● **What to work on**
Show me every line in the listing that has the word "transform".

● **Available records**

··········

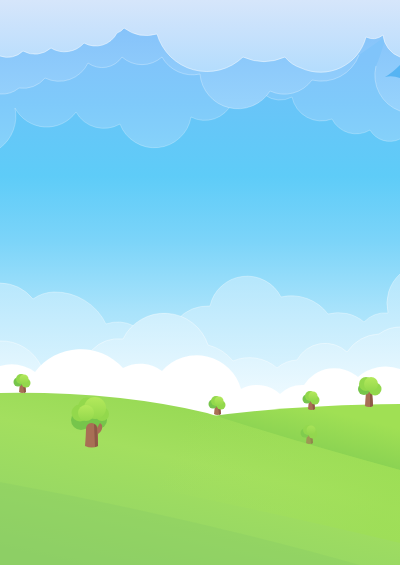
<!DOCTYPE html>
<html lang="en">
<head>
<meta charset="utf-8">
<title>Green hills under a cloudy sky</title>
<style>
:root {
  --sky-top: #74bff8;
  --sky-mid: #5eccf8;
  --sky-low: #d3f1fd;
  --cloud: #ffffff;
  --leaf: #93d84c;
  --leaf-light: #b4e95c;
  --leaf-dark: #76c54b;
  --trunk: #a86f55;
  --trunk-dark: #8e5946;
}
html, body { margin: 0; height: 100%; overflow: hidden; }
.landscape { display: block; width: 400px; height: 565px; }
.rim { fill: none; stroke: var(--cloud); stroke-width: .8; }
.leaf { fill: var(--leaf); }
.leaf-light { fill: url(#leaf-shine); }
.leaf-dark { fill: var(--leaf-dark); }
.trunk { fill: var(--trunk); }
.trunk-dark { fill: var(--trunk-dark); }
</style>
</head>
<body>
<svg class="landscape" viewBox="0 0 400 565" role="img" aria-label="Rolling green hills with small trees under a blue sky with layered clouds">
  <defs>
    <linearGradient id="sky" gradientUnits="userSpaceOnUse" x1="0" y1="0" x2="0" y2="400">
      <stop offset="0" stop-color="var(--sky-top)"/>
      <stop offset=".2" stop-color="#6cc2f8"/>
      <stop offset=".44" stop-color="var(--sky-mid)"/>
      <stop offset=".6" stop-color="#7bd4f9"/>
      <stop offset=".78" stop-color="#a9e3fb"/>
      <stop offset="1" stop-color="var(--sky-low)"/>
    </linearGradient>
    <linearGradient id="canopy-back" gradientUnits="userSpaceOnUse" x1="0" y1="60" x2="0" y2="148">
      <stop offset="0" stop-color="#80c4fa"/>
      <stop offset=".5" stop-color="#7fcafa"/>
      <stop offset="1" stop-color="#86d2fa"/>
    </linearGradient>
    <linearGradient id="canopy-middle" gradientUnits="userSpaceOnUse" x1="0" y1="30" x2="0" y2="110">
      <stop offset="0" stop-color="#86c3fa"/>
      <stop offset="1" stop-color="#97d3fc"/>
    </linearGradient>
    <linearGradient id="canopy-front" gradientUnits="userSpaceOnUse" x1="0" y1="0" x2="0" y2="70">
      <stop offset="0" stop-color="#d6e6fb"/>
      <stop offset=".5" stop-color="#c6e1fc"/>
      <stop offset="1" stop-color="#b5ddfd"/>
    </linearGradient>
    <linearGradient id="bank-back" gradientUnits="userSpaceOnUse" x1="0" y1="272" x2="0" y2="375">
      <stop offset="0" stop-color="#b4e6fc"/>
      <stop offset="1" stop-color="#d9f3fe"/>
    </linearGradient>
    <linearGradient id="bank-middle" gradientUnits="userSpaceOnUse" x1="0" y1="315" x2="0" y2="400">
      <stop offset="0" stop-color="#cfeffd"/>
      <stop offset="1" stop-color="#eefaff"/>
    </linearGradient>
    <linearGradient id="hill-front" gradientUnits="userSpaceOnUse" x1="120" y1="390" x2="80" y2="565">
      <stop offset="0" stop-color="#98da55"/>
      <stop offset=".3" stop-color="#a3df5f"/>
      <stop offset=".65" stop-color="#99d963"/>
      <stop offset="1" stop-color="#8ed067"/>
    </linearGradient>
    <linearGradient id="hill-slope" gradientUnits="userSpaceOnUse" x1="180" y1="430" x2="380" y2="520">
      <stop offset="0" stop-color="#a8e35c" stop-opacity="0"/>
      <stop offset="1" stop-color="#9edf55" stop-opacity=".7"/>
    </linearGradient>
    <linearGradient id="hill-back" gradientUnits="userSpaceOnUse" x1="300" y1="404" x2="285" y2="465">
      <stop offset="0" stop-color="#a0e054"/>
      <stop offset="1" stop-color="#7fcb52"/>
    </linearGradient>
    <linearGradient id="leaf-shine" x1="0" y1="0" x2="0" y2="1">
      <stop offset="0" stop-color="var(--leaf-light)"/>
      <stop offset="1" stop-color="var(--leaf)"/>
    </linearGradient>
    <g id="small-tree">
      <path class="trunk" d="M-3 0L-2 -9H3L4 0Q0 2 -3 0Z"/>
      <path class="trunk-dark" d="M1 -9H3L4 0L2 1Z"/>
      <circle class="leaf-dark" cx="-4" cy="-10" r="4.5"/>
      <circle class="leaf" cx="4" cy="-9" r="4.5"/>
      <circle class="leaf" cx="-1" cy="-13" r="5"/>
      <circle class="leaf-light" cx="2" cy="-13" r="4.5"/>
    </g>
  </defs>

  <rect id="sky-field" width="400" height="565" fill="url(#sky)"/>

  <g id="upper-clouds">
    <path id="canopy-back-shape" fill="url(#canopy-back)" d="M0 0H400V139A23 23 0 0 1 370 130A27 27 0 0 1 332 119A30 30 0 0 1 292 97A25 25 0 0 1 265 95A35 35 0 0 1 232 103A30 30 0 0 1 191 117A37 37 0 0 1 120 124A32 32 0 0 1 76 112A36 36 0 0 1 15 108A40 40 0 0 1 0 148Z"/>
    <path class="rim" opacity=".3" d="M400 139A23 23 0 0 1 370 130A27 27 0 0 1 332 119A30 30 0 0 1 292 97A25 25 0 0 1 265 95A35 35 0 0 1 232 103A30 30 0 0 1 191 117A37 37 0 0 1 120 124A32 32 0 0 1 76 112A36 36 0 0 1 15 108A40 40 0 0 1 0 148"/>
    <path fill="url(#canopy-middle)" d="M0 0H400V111A38 38 0 0 1 376 66Q380 58 386 36L359 55A40 40 0 0 1 312 80A34 34 0 0 1 270 91A38 38 0 0 1 200 74A35 35 0 0 1 162 57A30 30 0 0 1 122 57A24 24 0 0 1 88 63A32 32 0 0 1 45 78A28 28 0 0 1 19 88A27 27 0 0 1 0 94Z"/>
    <path class="rim" opacity=".35" d="M400 111A38 38 0 0 1 376 66M359 55A40 40 0 0 1 312 80A34 34 0 0 1 270 91A38 38 0 0 1 200 74A35 35 0 0 1 162 57A30 30 0 0 1 122 57A24 24 0 0 1 88 63A32 32 0 0 1 45 78A28 28 0 0 1 19 88A27 27 0 0 1 0 94"/>
    <path fill="url(#canopy-front)" d="M0 0H400V57A26 26 0 0 1 383 35A16 16 0 0 1 366 37A47 47 0 0 1 301 68A34 34 0 0 1 285 57A52 52 0 0 1 243 57A52 52 0 0 1 157 34A38 38 0 0 1 124 28A14 14 0 0 1 117 33A24 24 0 0 1 84 43A26 26 0 0 1 51 48A24 24 0 0 1 23 51A22 22 0 0 1 0 56Z"/>
    <path class="rim" opacity=".6" d="M400 57A26 26 0 0 1 383 35A16 16 0 0 1 366 37A47 47 0 0 1 301 68A34 34 0 0 1 285 57A52 52 0 0 1 243 57A52 52 0 0 1 157 34A38 38 0 0 1 124 28A14 14 0 0 1 117 33A24 24 0 0 1 84 43A26 26 0 0 1 51 48A24 24 0 0 1 23 51A22 22 0 0 1 0 56"/>
    <path fill="#56b4f3" d="M385 77Q392 73 400 65V78Q392 75 385 77Z"/>
  </g>

  <g id="lower-clouds">
    <path fill="url(#bank-back)" d="M0 283A44 44 0 0 1 33 299A38 38 0 0 1 54 292A57 57 0 0 1 106 324A36 36 0 0 1 134 326A44 44 0 0 1 177 320A42 42 0 0 1 210 306A38 38 0 0 1 281 297A46 46 0 0 1 328 314A40 40 0 0 1 364 322A30 30 0 0 1 388 313A40 40 0 0 1 400 274V420H0Z"/>
    <path class="rim" opacity=".4" d="M0 283A44 44 0 0 1 33 299A38 38 0 0 1 54 292A57 57 0 0 1 106 324A36 36 0 0 1 134 326A44 44 0 0 1 177 320A42 42 0 0 1 210 306A38 38 0 0 1 281 297A46 46 0 0 1 328 314A40 40 0 0 1 364 322A30 30 0 0 1 388 313A40 40 0 0 1 400 274"/>
    <path fill="url(#bank-middle)" d="M0 341A44 44 0 0 1 41 366A60 60 0 0 1 92 350A38 38 0 0 1 123 339A46 46 0 0 1 208 345A48 48 0 0 1 233 361A42 42 0 0 1 277 368A34 34 0 0 1 297 360A32 32 0 0 1 347 352A42 42 0 0 1 379 334A36 36 0 0 1 400 327V425H0Z"/>
    <path class="rim" opacity=".5" d="M0 341A44 44 0 0 1 41 366M92 350A38 38 0 0 1 123 339A46 46 0 0 1 208 345A48 48 0 0 1 233 361A42 42 0 0 1 277 368A34 34 0 0 1 297 360A32 32 0 0 1 347 352A42 42 0 0 1 379 334A36 36 0 0 1 400 327"/>
    <path fill="var(--cloud)" d="M0 366A42 42 0 0 1 35 372A57 57 0 0 1 123 368A36 36 0 0 1 162 371A46 46 0 0 1 241 389A34 34 0 0 1 280 394A32 32 0 0 1 304 385A36 36 0 0 1 358 377A42 42 0 0 1 400 369V430H0Z"/>
  </g>

  <g id="hills">
    <path fill="url(#hill-back)" d="M205 417Q290 405 400 404V480H300Z"/>
    <path id="front-hill" fill="url(#hill-front)" d="M0 393Q115 391 207 413Q300 443 400 470V565H0Z"/>
    <path fill="url(#hill-slope)" d="M120 399Q170 403 207 413Q300 443 400 470V543Q220 500 0 457Z"/>
    <path fill="#8ed064" opacity=".5" d="M0 482Q190 517 360 565H0Z"/>
  </g>

  <g id="trees">
    <use href="#small-tree" transform="translate(22 392)"/>
    <use href="#small-tree" transform="translate(217 414)"/>
    <use href="#small-tree" transform="translate(311 409)"/>
    <use href="#small-tree" transform="translate(309 443)" opacity=".6"/>
    <g id="hilltop-tree">
      <path class="trunk" d="M365 406L366 391H372L373 406Q369 408 365 406Z"/>
      <path class="trunk-dark" d="M370 391H372L373 406L370 407Z"/>
      <circle class="leaf-dark" cx="364" cy="389" r="6"/>
      <circle class="leaf" cx="375" cy="389" r="6.5"/>
      <circle class="leaf" cx="366" cy="384" r="7"/>
      <circle class="leaf-light" cx="371" cy="384" r="7"/>
    </g>
    <g id="meadow-tree">
      <circle class="leaf-dark" cx="81" cy="420" r="10"/>
      <circle class="leaf-dark" cx="98" cy="420" r="9"/>
      <path class="trunk" d="M85 446Q86 434 86 428Q87 423 92 423Q97 424 97 428L100 423L102 425Q103 431 98 434L98 446Q92 449 85 446Z"/>
      <path class="trunk-dark" d="M94 424Q97 425 97 428L98 446L95 447Z"/>
      <circle class="leaf" cx="80" cy="413" r="8.5"/>
      <circle class="leaf" cx="102" cy="414" r="7"/>
      <circle class="leaf" cx="87" cy="406" r="8.5"/>
      <circle class="leaf-light" cx="95" cy="408" r="11"/>
      <circle class="leaf-light" cx="86" cy="413" r="8"/>
    </g>
  </g>
</svg>
</body>
</html>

··········

● **Task response**
    <use href="#small-tree" transform="translate(22 392)"/>
    <use href="#small-tree" transform="translate(217 414)"/>
    <use href="#small-tree" transform="translate(311 409)"/>
    <use href="#small-tree" transform="translate(309 443)" opacity=".6"/>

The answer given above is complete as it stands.